** PROVIDED DATA follows **
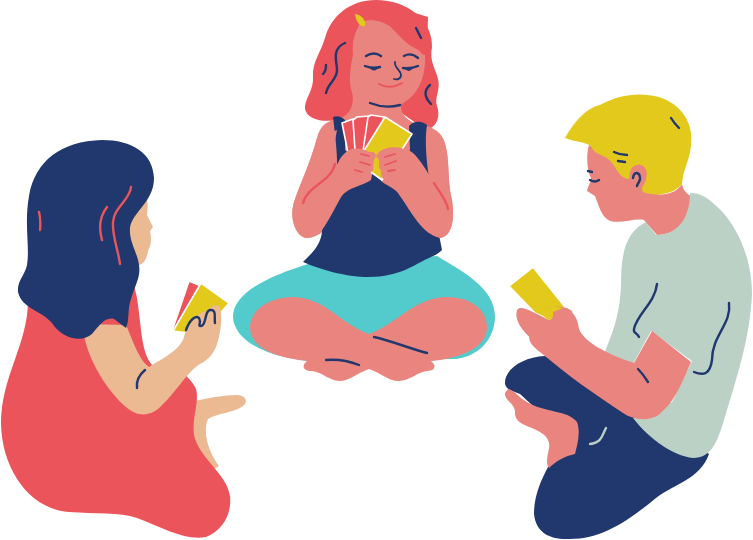
<!DOCTYPE html>
<html lang="en">
<head>
<meta charset="utf-8">
<title>Children playing cards</title>
<style>
:root {
  --paper: #ffffff;
  --navy: #20386e;
  --red: #eb545b;
  --rose: #e9857e;
  --tan: #ebba93;
  --yellow: #e3c91c;
  --teal: #53cacb;
  --sage: #bcd1c6;
}
html, body { margin: 0; background: var(--paper); overflow: hidden; }
svg { display: block; width: 753px; height: 540px; }
.navy { fill: var(--navy); }
.red { fill: var(--red); }
.rose { fill: var(--rose); }
.tan { fill: var(--tan); }
.yellow { fill: var(--yellow); }
.teal { fill: var(--teal); }
.sage { fill: var(--sage); }
.card { stroke: var(--paper); stroke-width: 1.6; stroke-linejoin: round; }
.line { fill: none; stroke: var(--navy); stroke-width: 2.4; stroke-linecap: round; stroke-linejoin: round; }
.line-red { stroke: var(--red); }
.line-sage { stroke: var(--sage); }
.fine { stroke-width: 1.8; }
</style>
</head>
<body>
<svg viewBox="0 0 753 540" role="img" aria-label="Three children sitting on the floor playing cards">

  <g id="girl-centre">
    <path class="red" d="M376 0C350 0 331 16 325 38C321 52 312 62 313 77C314 90 304 100 305 109C308 121 326 123 342 119L400 112L426 130C436 128 441 117 437 106C434 98 441 89 438 79C436 69 429 62 432 47C433 20 407 0 376 0Z"/>
    <g id="centre-legs">
      <path class="teal" d="M308 264C270 276 233 292 233 317C234 341 268 358 312 361L456 359C479 356 495 339 495 316C494 288 465 273 437 256Z"/>
      <path class="rose" d="M292 297C266 298 250 311 250 328C251 350 280 358 307 361C301 366 303 371 312 371C322 372 330 381 339 381C350 381 357 373 369 369C381 373 388 381 399 381C410 381 417 372 427 371C435 371 437 366 431 361C460 358 488 348 487 326C486 308 469 297 447 297C415 297 397 324 369 334C340 324 325 297 292 297Z"/>
      <path class="line" d="M374 337C392 341 408 348 427 353"/>
      <path class="line" d="M326 360C338 359 349 361 359 365"/>
    </g>
    <path class="rose" d="M352 92C355 104 350 116 338 119C326 121 320 126 317 138C310 164 300 184 294 202C289 219 296 236 306 238C324 238 332 222 345 196L400 190C413 214 421 235 440 238C454 236 455 215 451 196C447 174 450 152 443 139C440 132 431 129 420 125C407 121 400 114 401 104Z"/>
    <path class="navy" d="M333 117C337 115 342 117 345 120L345 150L385 178L410 150L409 126C414 120 423 121 427 125C424 144 427 170 433 201C436 221 440 239 442 250C439 253 436 255 431 257C415 264 400 277 369 277C345 277 319 269 303 262C312 253 321 245 322 231C327 211 335 203 337 177C338 154 335 135 333 117Z"/>
    <path class="rose" d="M317 138C310 164 300 184 294 202C289 219 296 236 306 238C322 238 328 220 340 199C346 187 361 187 371 180L376 155L352 148C340 155 336 169 328 178L337 130Z"/>
    <path class="rose" d="M427 126C438 130 444 135 446 148C450 165 447 180 452 200C455 219 452 236 440 238C422 234 412 213 400 196C395 187 388 187 381 181L377 154C390 145 407 145 416 156C423 164 428 173 434 183C430 165 426 148 427 126Z"/>
    <path class="rose" d="M361 22C354 34 352 42 353 55C349 73 348 90 356 99C365 109 396 111 406 101C420 92 426 74 425 55C413 53 398 44 391 27C382 21 371 18 361 22Z"/>
    <path class="red" d="M357 22C375 17 388 18 397 28C408 42 420 42 427 53L428 17L380 2L348 14Z"/>
    <path class="rose" d="M361 25C369 21 379 20 387 25C395 29 400 39 411 46C422 51 425 56 425 64L410 78L365 78L354 54C352 42 354 33 361 25Z"/>
    <path class="yellow" d="M355 14C362 15 366 20 365 26C360 27 356 22 355 14Z"/>
    <g id="centre-face">
      <path class="line" d="M366 56Q374 51 381 56M404 56Q411 52 418 58"/>
      <path class="line" d="M365 66Q373 69 380 67M403 68Q411 69 418 66"/>
      <path class="navy" d="M369 67Q374 74 379 67ZM404 68Q409 74 413 68Z"/>
      <path class="line fine" d="M395 62C394 68 401 70 401 75C401 79 397 80 394 79"/>
      <path class="line line-red fine" d="M379 84Q390 90 402 83"/>
      <path class="line" d="M370 103Q385 109 400 105"/>
    </g>
    <path class="line" d="M345 43C331 49 337 62 337 70C337 80 328 83 326 93M326 65Q326 71 323 74M416 28L421 38M430 85C423 91 425 98 431 104"/>
    <g id="centre-cards">
      <path class="red card" d="M342 123L353 119L364 151L348 153Z"/>
      <path class="red card" d="M353 120L357 117L369 116L367 153L355 150Z"/>
      <path class="red card" d="M368 117L371 115L384 117L374 153L363 151Z"/>
      <path class="yellow card" d="M385 117L412 134L382 180L357 162Z"/>
    </g>
    <path class="rose" d="M344 154C350 147 362 147 369 152C375 151 378 155 374 160C378 165 375 170 371 172C372 178 366 181 361 183C354 188 343 187 337 181C336 170 337 160 344 154Z"/>
    <path class="rose" d="M378 153C386 145 402 146 410 152C420 162 419 181 409 189C400 190 391 183 386 181C379 177 382 172 380 169C377 164 374 157 378 153Z"/>
    <path class="yellow" d="M374 160Q377 154 379 161L379 169Q375 176 373 169Z"/>
    <path class="line line-red fine" d="M361 154L369 156M360 162L370 165M355 170L362 172M395 154L385 157M396 161L385 165M395 170L388 171"/>
    <path class="line line-red" d="M335 164C330 183 308 185 303 203M434 183C440 193 446 199 448 209"/>
  </g>

  <g id="girl-left">
    <path class="tan" d="M191 402C207 398 224 395 237 395C247 396 248 402 243 406C234 413 217 413 208 419C203 430 207 450 219 466L207 474L186 430Z"/>
    <path class="tan" d="M145 193C148 199 148 207 147 215L153 227L150 231C152 239 151 246 148 251C146 262 142 266 135 265L124 229Z"/>
    <path class="red" d="M28 300C28 345 1 376 1 424C2 469 29 509 69 512C96 514 119 512 137 518C163 528 186 541 206 537C224 530 232 512 230 496C227 475 203 461 195 439C190 422 200 402 196 389C193 382 187 377 181 370L152 365C141 351 142 331 137 298L134 285Z"/>
    <path class="tan" d="M83 324C83 352 105 389 126 407C137 417 149 416 158 409C176 393 186 373 200 364C214 357 219 345 220 325L198 326C186 330 184 341 178 347C169 356 158 361 149 367C139 360 133 341 126 325Z"/>
    <path class="navy" d="M102 140C61 141 35 161 29 196C24 224 30 247 27 265C25 275 17 281 18 292C22 309 41 310 52 323C62 339 82 343 92 334C98 327 105 316 114 319L126 328C130 319 127 310 131 299C135 285 141 277 139 265C137 251 129 242 130 228C132 212 154 202 154 178C153 153 132 140 102 140Z"/>
    <path class="line line-red" d="M131 187C130 200 114 207 113 222C112 236 118 249 120 264M107 207C100 216 98 226 102 240M39 212Q41 220 40 230"/>
    <g id="left-cards">
      <path class="red card" d="M189 281L201 286L183 327L172 331Z"/>
      <path class="yellow card" d="M201 283L229 303L202 335L173 331Z"/>
    </g>
    <path class="tan" d="M186 330C193 320 200 312 207 309C212 306 218 302 220 308C223 320 220 339 214 350L202 362L181 347Z"/>
    <path class="yellow" d="M180 331C190 324 192 312 201 311C207 314 207 308 213 306L207 303L194 306Z"/>
    <path class="line" d="M186 330C190 319 196 315 199 318C202 323 197 326 201 326C207 325 204 311 210 310C217 309 214 318 215 323M145 370C139 375 136 380 137 388"/>
  </g>

  <g id="boy-right">
    <path class="navy" d="M545 356C522 357 504 370 505 384C507 391 514 391 520 394L570 440L548 467C540 482 534 497 534 514C536 533 550 540 570 539C602 539 628 521 656 498C676 483 700 479 709 454L640 405Z"/>
    <path class="rose" d="M508 389C515 390 519 398 527 402C545 413 568 410 577 422C581 433 577 445 575 454C565 456 556 461 549 468C545 463 548 455 549 448C551 437 541 432 532 428C522 424 514 421 515 411C514 403 504 400 505 393Z"/>
    <path class="line line-sage" d="M606 428C602 435 602 443 590 444"/>
    <path class="rose" d="M589 145L598 150C612 156 622 177 629 178C639 179 645 173 647 192C660 196 674 196 682 184C683 190 687 194 692 197C690 214 681 235 657 235C652 229 647 224 644 220C634 218 622 224 610 221C601 217 598 203 595 196L587 191C588 186 591 182 591 178C587 171 586 154 589 145Z"/>
    <path class="sage" d="M646 222C626 232 621 252 621 284C620 315 613 331 605 352L633 364L651 331L692 361L672 402L633 418C650 440 674 456 693 458C711 458 717 443 724 420C738 374 750 337 752 294C752 253 733 219 714 204C706 196 698 193 690 193C690 215 680 235 656 235Z"/>
    <path class="rose" d="M652 331L691 362C682 383 674 404 657 416C647 421 633 420 623 413C594 394 566 374 545 356C533 347 529 343 529 336C519 327 515 317 517 310C520 305 528 310 535 313L559 307C572 307 578 318 579 329C583 339 598 351 634 363Z"/>
    <path class="yellow card" d="M533 267L565 307L552 321L535 313L509 286Z"/>
    <path class="rose" d="M517 312C519 305 528 310 535 313L549 320C555 319 551 313 544 309C550 306 564 305 572 311L575 335L533 340C520 329 515 319 517 312Z"/>
    <path class="yellow" d="M538 311L552 306L563 308L553 312Q554 320 548 320Z"/>
    <path class="yellow" d="M565 138C574 122 586 108 600 105C619 94 641 92 659 97C681 104 694 123 691 145C690 160 683 169 682 184C672 196 654 196 643 192C640 184 641 176 637 177L627 179C617 176 617 166 607 158C599 153 594 154 591 146C586 142 575 142 565 138Z"/>
    <path class="rose" d="M630 181C628 170 633 163 641 165C650 168 647 182 641 189Z"/>
    <path class="line" d="M633 178C634 171 639 172 640 177C641 181 638 182 637 186M614 152Q620 155 627 155M618 161L625 162M588 171L592 172M590 180Q595 183 599 180M671 118Q674 123 679 128"/>
    <path class="line" d="M657 284C655 303 637 314 634 329C633 334 637 332 639 337M729 303C732 324 712 335 712 360C710 374 704 376 694 372M638 369Q643 374 648 382"/>
  </g>
</svg>
</body>
</html>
** End of PROVIDED DATA **
▶ WORK INSTRUCTIONS
Up to and including the line that holds "block; width: 753px;", restate word for word each line of the records from their start, and only those lines, leaving out the pictures.

▶ EXERCISE RESULT
<!DOCTYPE html>
<html lang="en">
<head>
<meta charset="utf-8">
<title>Children playing cards</title>
<style>
:root {
  --paper: #ffffff;
  --navy: #20386e;
  --red: #eb545b;
  --rose: #e9857e;
  --tan: #ebba93;
  --yellow: #e3c91c;
  --teal: #53cacb;
  --sage: #bcd1c6;
}
html, body { margin: 0; background: var(--paper); overflow: hidden; }
svg { display: block; width: 753px; height: 540px; }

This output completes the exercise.